TASK INSTRUCTIONS :: From the data below, tally each line that has "rise" in it, then give that tally without comment.

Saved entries
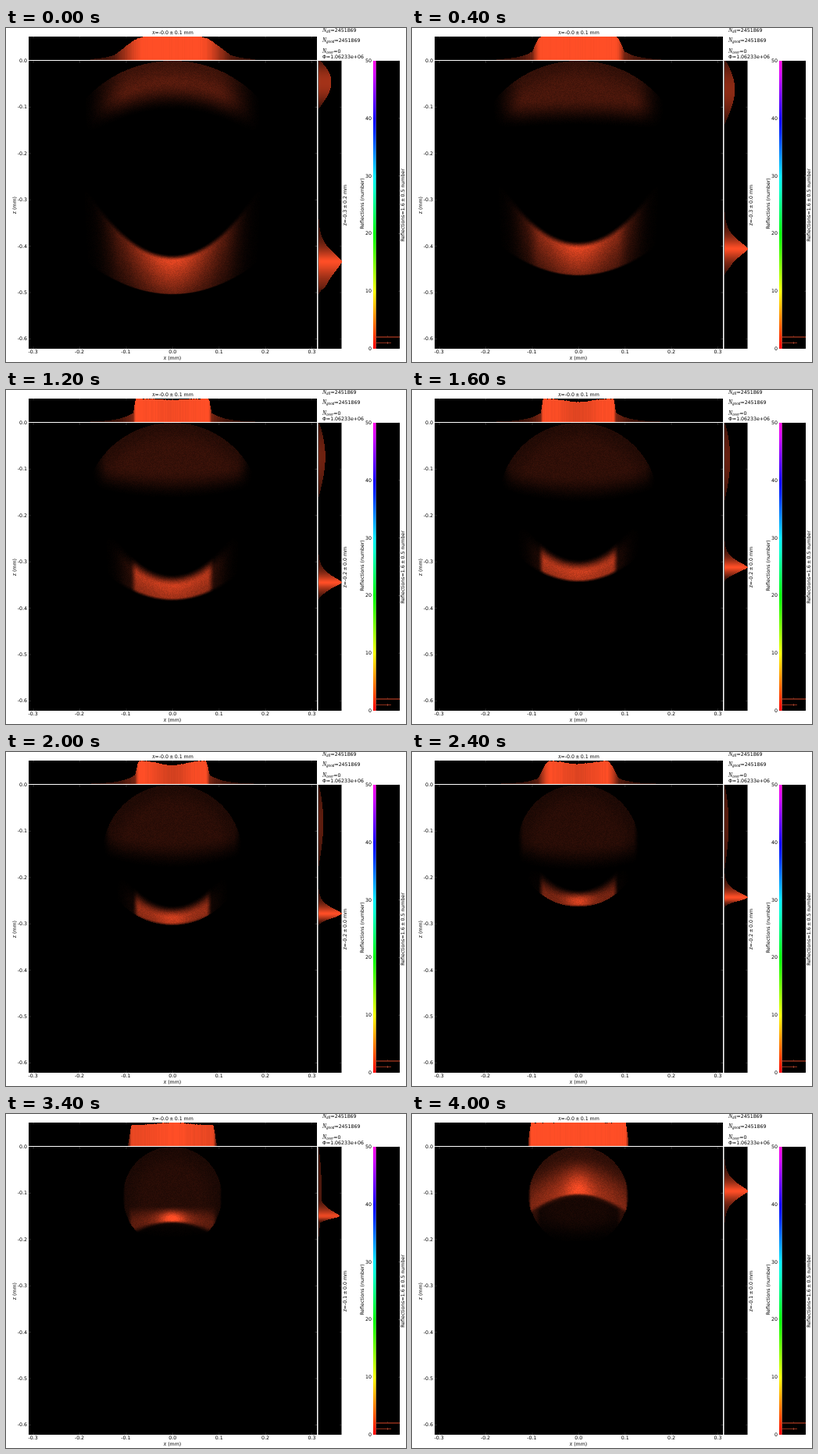
An HTML page with a canvas that plays this animation: 512 px wide and 428 px high, repeating every 4100 ms.

```html
<!DOCTYPE html>
<html lang="en">
<head>
<meta charset="utf-8">
<title>Beam cross-section</title>
<style>
html, body { margin: 0; width: 512px; height: 428px; overflow: hidden; background: #fff; }
svg, canvas { position: absolute; left: 0; top: 0; width: 512px; height: 428px; }
text { font: 6.25px "DejaVu Sans", sans-serif; fill: #000; white-space: pre; }
.m { font: italic 7.5px "Liberation Serif", serif; }
.s { font: italic 5.2px "Liberation Serif", serif; }
.mid { text-anchor: middle; }
.end { text-anchor: end; }
</style>
</head>
<body>
<svg id="plot" viewBox="0 0 512 428">
  <defs><linearGradient id="hues" x1="0" y1="1" x2="0" y2="0"></linearGradient></defs>
  <rect x="29" y="11" width="369" height="30"/>
  <rect x="29" y="42" width="369" height="369"/>
  <rect x="399.5" y="42" width="30" height="369"/>
  <rect x="470" y="42" width="3.7" height="369" fill="url(#hues)"/>
  <rect x="473.7" y="42" width="30.3" height="369"/>
  <path d="M474 396H504" stroke="#d9482a"/>
  <path d="M474 403.5H493" stroke="#8a2d1a"/>
  <path d="M488.5 394.5v1M488.5 402v3" stroke="#a8513c" stroke-width=".7"/>
  <path id="ticks" stroke="#888" stroke-width=".4" fill="none"/>
  <text class="mid" x="213.5" y="8.2"><tspan class="m">x</tspan>=-0.0&#8201;±&#8201;0.1 mm</text>
  <text class="mid" x="213" y="424.5"><tspan class="m">x</tspan> (mm)</text>
  <text class="mid" transform="translate(12.5 227) rotate(-90)"><tspan class="m">z</tspan> (mm)</text>
  <text class="mid" transform="translate(435.8 227) rotate(-90)"><tspan class="m">z</tspan><tspan id="mean"></tspan></text>
  <text class="mid" transform="translate(457.8 225) rotate(-90)">Reflections (number)</text>
  <text class="mid" transform="translate(509.5 227) rotate(-90)">Reflections=1.6&#8201;±&#8201;0.5 number</text>
  <text x="405" y="5.2"><tspan class="m">N</tspan><tspan class="s" dy="1.2">all</tspan><tspan dy="-1.2">=2451869</tspan></text>
  <text x="405" y="18.2"><tspan class="m">N</tspan><tspan class="s" dy="1.2">good</tspan><tspan dy="-1.2">=2451869</tspan></text>
  <text x="405" y="32.2"><tspan class="m">N</tspan><tspan class="s" dy="1.2">over</tspan><tspan dy="-1.2">=0</tspan></text>
  <text x="405" y="39">Φ=1.06233e+06</text>
</svg>
<canvas id="beam" width="512" height="428"></canvas>
<script>
const STEP = 100, STEPS = 41, CX = 213, TOP = 42, UNIT = 59.4;
const NS = 'http://www.w3.org/2000/svg';
const { exp, min, max, abs, sqrt, hypot, sin, round, PI } = Math;
const $ = id => document.getElementById(id);

function add(parent, tag, attrs, text = '') {
  const el = document.createElementNS(NS, tag);
  for (const key in attrs) el.setAttribute(key, attrs[key]);
  el.textContent = text;
  parent.append(el);
}

function buildAxes() {
  const plot = $('plot');
  let d = '';
  for (let i = -3; i <= 3; i++) {
    const x = CX + i * UNIT + .3;
    add(plot, 'text', { class: 'mid', x: x - (i < 0 ? .5 : 0), y: 417.4 }, (i / 10).toFixed(1));
    d += `M${x} 42v2.5M${x} 411v-2.5M${x} 11v2`;
  }
  for (let i = 0; i <= 6; i++) {
    const y = TOP + i * UNIT;
    add(plot, 'text', { class: 'end', x: 27, y: y + 2 }, (i ? '-' : '') + (i / 10).toFixed(1));
    d += `M29 ${y}h2.5M398 ${y}h-2.5M429.5 ${y}h-2`;
  }
  for (let n = 0; n <= 50; n += 10) {
    const y = 411 - n * 7.38;
    add(plot, 'text', { class: 'end', x: 468, y: y + 2 }, n);
    d += `M504 ${y}h-2`;
  }
  $('ticks').setAttribute('d', d);
  for (let i = 0; i <= 20; i++)
    add($('hues'), 'stop', { offset: i / 20, 'stop-color': `hsl(${i * 15.3},100%,50%)` });
}

const mix = (a, b, t) => a + (b - a) * t;
const bell = (x, w) => exp(-((x / w) ** 2));

function smooth(a, b, x) {
  const t = max(0, min(1, (x - a) / (b - a)));
  return t * t * (3 - 2 * t);
}

// Grain in -0.5..0.5, fixed for each pixel and step.
function noise(x, y, k) {
  let h = Math.imul(x + 1, 374761393) ^ Math.imul(y + 7, 668265263) ^ Math.imul(k + 3, 1274126177);
  h = Math.imul(h ^ (h >>> 13), 1103515245);
  h = Math.imul(h ^ (h >>> 16), 2246822519);
  return ((h ^ (h >>> 15)) >>> 0) / 4294967296 - .5;
}

// Beam geometry at step k: from far away (0), through the focus (about 30), to the exit (40).
function beamAt(k) {
  const R = 63 + 6 * Math.log(1 + exp((88 - 3.08 * k) / 6));
  const outer = 342 - 5.92 * k;
  const side = .3 + .55 * bell(k - 14, 10);
  const atExit = smooth(33, 40, k);
  return {
    R, outer, side, atExit,
    outerBend: mix(.5 / R, -.0065, smooth(17, 32, k)),
    inner: outer - 49 * exp(-k / 28),
    innerBend: mix(.0073 + .00015 * k, -.004, smooth(24, 40, k)),
    lift: 3 + 37 * smooth(32, 40, k),
    rise: .12 + .45 * smooth(0, 20, k),
    slope: max(0, .6 - k / 60),
    fall: .04 + .009 * k,
    core: (.95 - side) * (1 - .35 * atExit),
    coreW: 16 + .03 * (k - 30) ** 2,
    half: 47 + .04 * (k - 20) ** 2,
    halfSoft: 4 + 14 * exp(-k / 4),
    halo: .3 * (1 - smooth(0, 30, k)),
    haloLen: 24 - .5 * k,
    faint: .13 + .21 * exp(-k / 12) + .12 * atExit,
    low: 106 + 10 * sqrt(k),
    lowBend: .005 * exp(-k / 6) - .002,
    reach: min(R, 115 - .9 * k),
    reachSoft: 60 * exp(-k / 12),
    peak: outer - 43 * exp(-k / 21),
    up: 11 + .015 * (k - 24) ** 2,
    down: 9.5 + 19 * exp(-k / 5) + 5 * atExit,
    lobe: (.1 + .45 * exp(-k / 14)) * (1 - atExit),
    shoulder: 3 + 26 * exp(-k / 3) + 9 * bell(k - 25, 4),
    tail: .4 * (1 - smooth(20, 32, k)),
    dip: .2 * bell(k - 20, 7) - .12 * bell(k - 33, 4)
  };
}

function faintDisc(b, a, y) {
  const depth = b.R - hypot(a, y - TOP - b.R);
  if (depth < 0) return 0;
  const low = b.low + b.lowBend * a * a;
  const dome = smooth(-4, 4, y - b.outer + b.outerBend * a * a) * (1 - smooth(48, 56, a));
  return b.faint * (.7 + .3 * smooth(0, 30, depth))
    * (1 - smooth(low - 38, low, y))
    * (1 - smooth(b.reach - b.reachSoft, b.reach + .5, a))
    * (1 - .65 * dome);
}

function brightBand(b, a, y) {
  const y0 = b.inner - b.innerBend * a * a;
  const y1 = b.outer - b.outerBend * a * a;
  if (y1 <= y0 || y < y0 - b.lift || y > y1 || hypot(a, y - TOP - b.R) > b.R + 1) return 0;
  const t = max(0, (y - y0) / (y1 - y0));
  const across = smooth(y0 - b.lift, mix(y0, y1, b.rise), y)
    * (1 - b.slope * t) * (1 - smooth(1 - b.fall, 1, t));
  const edge = 1 - smooth(b.half - b.halfSoft, b.half + b.halfSoft, a);
  const halo = b.halo * bell(max(0, a - b.half), b.haloLen) * (1 - edge);
  return across * ((b.core * bell(a, b.coreW) + b.side) * edge + halo);
}

function sideProfile(b, y) {
  const d = y - b.peak;
  const main = exp(-((abs(d) / (d < 0 ? b.up : b.down)) ** 1.4))
    * (1 - (1 - b.atExit) * smooth(b.outer - 12, b.outer + 1, y));
  const t = (y - 40) / (b.low - 42);
  return max(main, t > 0 && t < 1 ? b.lobe * sin(PI * t ** .9) : 0);
}

function topProfile(b, a) {
  if (b.atExit && a > b.R + .5) return 0;
  const edge = 1 - smooth(b.half - b.shoulder, b.half + b.shoulder, a);
  const level = 1 + min(0, b.dip) - b.dip * bell(a, b.half * .5);
  return max(edge * level, b.tail * exp(-max(0, a - b.half) / 18));
}

const ctx = $('beam').getContext('2d');

function draw(k) {
  const b = beamAt(k);
  const img = ctx.createImageData(512, 428);
  const put = (x, y, v) => {
    v = max(0, min(1, v));
    img.data.set([255 * v, 78 * v, 38 * v, 255], (y * 512 + x) * 4);
  };

  for (let y = TOP; y < 345; y++) {
    for (let x = 80; x < 347; x++) {
      const a = abs(x + .5 - CX);
      const v = faintDisc(b, a, y + .5) + brightBand(b, a, y + .5);
      if (v > .004) put(x, y, v + sqrt(v) * .14 * noise(x, y, k));
    }
    const w = sideProfile(b, y + .5);
    for (let i = 0; i < round(30 * w); i++) put(400 + i, y, .2 + .8 * w);
  }

  for (let x = 108; x < 319; x++) {
    const h = topProfile(b, abs(x + .5 - CX));
    const len = round(30 * min(1, h + .03 * h * noise(x, 2, k)));
    const v = .15 + .85 * h + .04 * noise(x, 3, k);
    for (let i = 0; i < len; i++) put(x, 40 - i, v);
  }
  ctx.putImageData(img, 0, 0);

  const mean = k < 12 ? '0.3' : k < 27 ? '0.2' : '0.1';
  $('mean').textContent = `=-${mean}\u2009±\u2009${k < 2 ? '0.2' : '0.0'} mm`;
}

let shown = -1;
const start = performance.now();

function tick() {
  const k = Math.floor(max(0, performance.now() - start) / STEP) % STEPS;
  if (k !== shown) draw(shown = k);
  requestAnimationFrame(tick);
}

buildAxes();
tick();
</script>
</body>
</html>
```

SOLUTION TO THE PROBLEM :: 2